As inspections increased, so did the number of serious drug-safety issues that came to light. Dozens of Indian manufacturing facilities were barred from shipping drugs to the United States after the FDA discovered they were manipulating and omitting quality test results and had unsanitary production conditions. Similar findings resulted from inspections of Chinese manufacturing facilities, including the company behind numerous blood pressure drug recalls in 2019.

Decreasing oversight at U.S. manufacturing facilities

One reason the FDA had less oversight of overseas facilities was limited funding. Before the 2012 Generic Drug User Fee Amendment, the FDA was primarily funded by user fees from pharmaceutical, vaccine, and medical device manufacturers. The amendment imposed a $15,000 surcharge on each foreign manufacturing facility to cover the added expense of conducting onsite inspections overseas.

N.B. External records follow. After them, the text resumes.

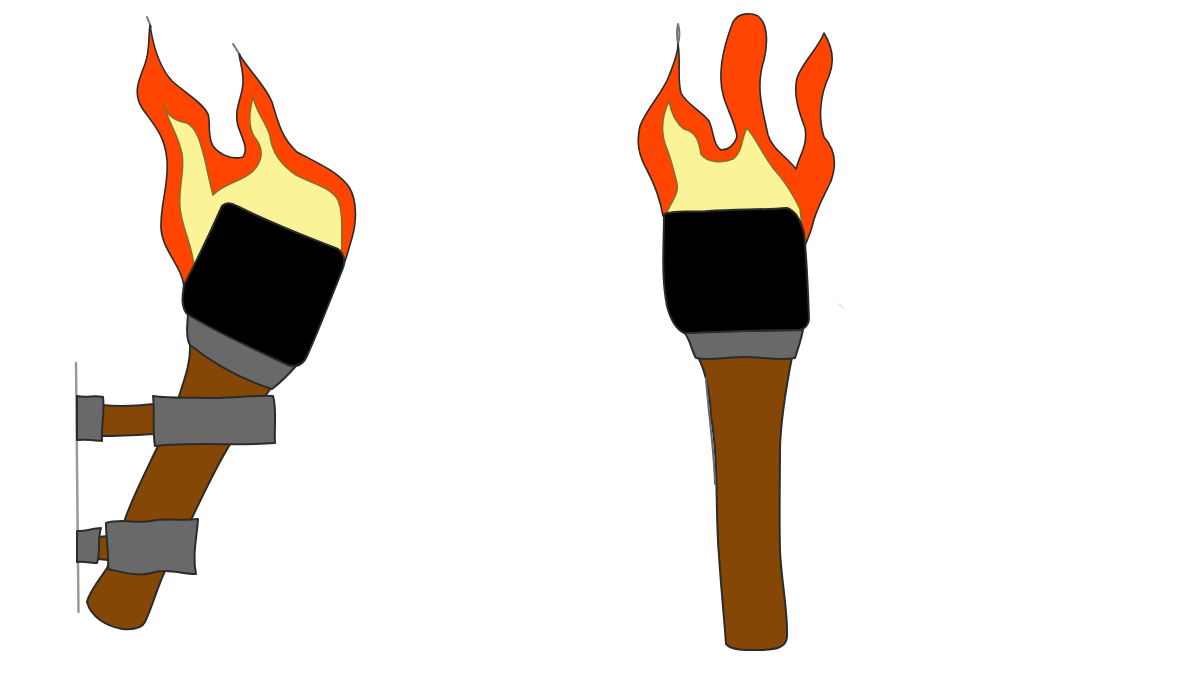
<!DOCTYPE html>
<html lang="en">
<head>
<meta charset="utf-8">
<title>Two torches</title>
<style>
:root {
  --paper: #ffffff;
  --ink: #2b2b2b;
  --flame: #ff4500;
  --glow: #faf398;
  --glow-edge: #8f6a24;
  --char: #000000;
  --iron: #696969;
  --wood: #854705;
  --wall: #9a9a9a;
}
html, body { margin: 0; height: 100%; overflow: hidden; background: var(--paper); }
svg { display: block; width: 1200px; height: 675px; }
.torch path { stroke: var(--ink); stroke-width: 2; stroke-linejoin: round; stroke-linecap: round; }
.torch .flame { fill: var(--flame); stroke-width: 1.6; }
.torch .glow { fill: var(--glow); stroke: var(--glow-edge); stroke-width: 1.6; }
.torch .char { fill: var(--char); }
.torch .iron { fill: var(--iron); }
.torch .wood { fill: var(--wood); }
.torch .wisp { fill: none; stroke: #777; stroke-width: 2; }
.torch .shade { fill: none; stroke: #666; stroke-width: 2; }
.wall { stroke: var(--wall); stroke-width: 2.5; stroke-linecap: round; }
.speck { stroke: #e4e4e4; stroke-width: 1.5; stroke-linecap: round; }
</style>
</head>
<body>
<svg viewBox="0 0 1200 675" role="img" aria-label="A burning torch held by wall brackets beside an upright burning torch">
  <g class="torch" id="wall-torch">
    <line class="wall" x1="76" y1="363" x2="78.5" y2="612"/>
    <path class="wisp" d="M147 17L151 27M233 44L240 55"/>
    <path class="flame" d="M150 25C153 45 160 68 172 81C184 92 202 102 208 114C211 125 207 136 213 146C220 155 232 160 243 157C249 149 242 138 238 126C233 108 244 95 243 80C243 70 240 62 239 54C250 72 265 85 272 102C278 122 282 139 297 152C315 162 338 171 349 187C357 200 357 220 352 238C349 248 347 256 344 264L300 300L184 287C182 266 162 250 161 228C160 205 169 185 167 160C165 135 153 124 142 108C132 92 140 78 145 64C150 51 148 39 150 25Z"/>
    <path class="glow" d="M163 104C166 115 176 121 187 123C198 129 201 145 205 160C208 173 210 184 213 195C224 183 241 182 252 172C264 160 263 149 256 139C247 128 249 112 253 97C257 114 266 122 270 136C272 153 281 165 296 175C311 183 331 187 338 200C344 215 341 233 342 249L300 290L194 268C193 246 182 229 180 208C178 188 185 171 182 154C179 137 168 121 163 104Z"/>
    <path class="wood" d="M190 344C191 365 183 382 178 400L157 448C144 475 132 498 124 522L107 568C98 582 89 592 87 602C91 617 106 626 122 629C134 630 142 628 145 622C153 605 157 588 165 571L191 520C202 497 214 471 229 446L271 388Z"/>
    <path class="iron" d="M188 314C187 326 186 338 190 345C215 365 244 380 272 389C281 382 289 374 296 366Z"/>
    <path class="char" d="M222 206C226 202 232 203 237 206C269 222 304 236 338 249C343 253 346 260 343 268C331 298 320 327 307 356C303 365 296 368 288 365C253 349 216 332 187 314C180 305 183 293 184 285C197 260 211 231 222 206Z"/>
    <path class="wood" d="M102 405C120 407 137 406 154 404V434C137 435 120 436 102 436Z"/>
    <path class="wood" d="M98 537L108 536V560L98 559Z"/>
    <path class="iron" d="M77 396C86 398 95 395 103 397C105 411 101 427 102 441C93 440 85 439 77 440Z"/>
    <path class="iron" d="M153 396C172 399 195 397 217 398C237 398 254 395 273 396C277 409 274 427 275 443C235 446 194 442 155 446C152 428 155 412 153 396Z"/>
    <path class="iron" d="M77 531C85 532 92 528 101 528C97 540 101 550 97 563C91 563 84 561 77 562Z"/>
    <path class="iron" d="M106 523C122 518 137 524 151 521C167 518 182 521 198 519C197 537 192 555 196 574C181 574 167 568 151 573C137 577 122 572 108 569C109 553 106 538 106 523Z"/>
  </g>

  <g class="torch" id="upright-torch">
    <path class="wisp" d="M678 24C676 32 677 38 678 44C680 37 680 31 678 24Z"/>
    <path class="flame" d="M678 44C681 62 677 78 681 93C687 105 702 111 709 121C714 132 713 145 721 150C729 150 734 145 737 137C735 118 721 102 721 80C720 60 726 40 733 22C738 13 750 12 758 16C768 24 768 43 764 60C755 87 763 111 768 135C772 149 787 157 796 169C800 154 808 145 805 128C799 112 793 95 797 78C803 61 818 49 824 33C832 46 835 61 829 76C820 95 818 118 824 137C835 149 837 164 831 181C824 196 815 211 812 227C810 234 807 240 805 246L790 225L663 216C660 198 655 185 647 170C639 156 636 143 640 126C647 108 662 94 669 76C673 65 678 55 678 44Z"/>
    <path class="glow" d="M669 101C671 112 675 122 684 129C697 132 699 142 701 154C707 163 723 163 733 159C743 152 741 138 747 128C757 140 763 155 773 168C784 180 793 194 800 209L802 225L790 225L666 214C670 204 679 194 677 184C674 172 672 162 667 149C660 133 662 116 669 101Z"/>
    <path class="wood" d="M698 357C707 374 710 395 711 417C719 463 715 510 719 556C721 587 724 616 726 644C732 651 749 650 763 650C776 649 786 648 787 637C788 609 781 580 780 550C779 515 780 480 780 447C781 417 786 388 792 357Z"/>
    <path class="shade" d="M706 378C708 410 714 447 715 484"/>
    <path class="iron" d="M684 332C691 341 691 350 696 358C711 361 727 357 744 357C762 357 779 361 795 358C798 349 801 340 803 330Z"/>
    <path class="char" d="M664 214C678 209 694 213 709 211C735 209 761 210 787 208C796 211 801 221 804 233C807 261 808 290 809 319C808 327 804 330 796 330C758 330 719 332 684 333C676 329 670 318 667 306C661 276 664 245 664 214Z"/>
  </g>

  <line class="speck" x1="839" y1="304" x2="844" y2="309"/>
</svg>
</body>
</html>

Despite increased inspection funding, the FDA remained stymied by an inability to fill job vacancies for both U.S. and overseas-based inspectors. These vacancies are especially prevalent in India and China, where 33 percent and 30 percent of available overseas-based inspector jobs, respectively, remained unfilled according to the most recent data available, November 2019.

The 2012 FDA Safety and Innovation Act removed the legal requirement to inspect U.S. manufacturing facilities every two years. This was partly so the FDA could shift its domestic workforce to foreign inspections and ensure that all facilities worldwide met the same target criteria. Domestic inspections subsequently decreased from 1,122 in 2007 to just 698 in 2019. Currently, the FDA inspects foreign and domestic manufacturing facilities every five years, or more frequently when serious issues are identified.

Although the decrease in domestic inspections may have given the FDA more bandwidth for foreign oversight, this may have also pressured FDA officials to gloss over quality issues.

For example, the U.S. Office of Special Counsel discovered in March 2021 that FDA administrators had downplayed whistleblower concerns about serious quality issues in U.S. vaccine manufacturing facilities from 2017 to 2018.

Similarly, a 2020 FDA inspection had already identified numerous facility and manufacturing issues in Emergent BioSolution’s Baltimore facility. Had these findings been immediately addressed, cross-contamination with the Johnson & Johnson Covid-19 vaccine would have been less likely. But none of these issues were deemed serious enough to halt production. They were instead allowed to be gradually resolved as production continued.

How has Covid-19 affected foreign inspections?

The gap between foreign and domestic inspections has widened during the course of the Covid-19 pandemic. Because international travel shut down after March 2020, the FDA conducted only three overseas inspections, and 52 in the United States.

The effects of the pandemic on inspections may be long-lasting. As of 2020, 13 percent of foreign manufacturers have never had an inspection since doing business with the United States. Another 17 percent have not been inspected for more than five years. With current staffing levels, it will likely take a long time to remedy the backlog.

What does it all mean for consumers?

Until the FDA has sufficient personnel to conduct rigorous onsite inspections, consumers don’t have many options. Because many states allow or mandate automatic substitution of products the FDA deems bioequivalent, consumers have limited ability to specify which manufacturer’s version they would like to receive at the pharmacy counter.

U.S. consumers can have much more confidence that the drug products they receive today are of higher quality than those from the early 2000s. But the loss of tens of millions of Covid-19 vaccine doses due to poor manufacturing oversight underscores the value of prospective inspections and the risks that reducing domestic inspections pose.

This article is republished from The Conversation under a Creative Commons license. Read the original article.

Discuss

About The Authors

Adrian Hernandez’s picture

Adrian Hernandez

Adrian Hernandez is an associate professor of comparative effectiveness and outcomes research at the University of Connecticut.

C. Michael White’s picture

C. Michael White

C. Michael White is a distinguished professor and head of the Department of Pharmacy Practice at the University of Connecticut.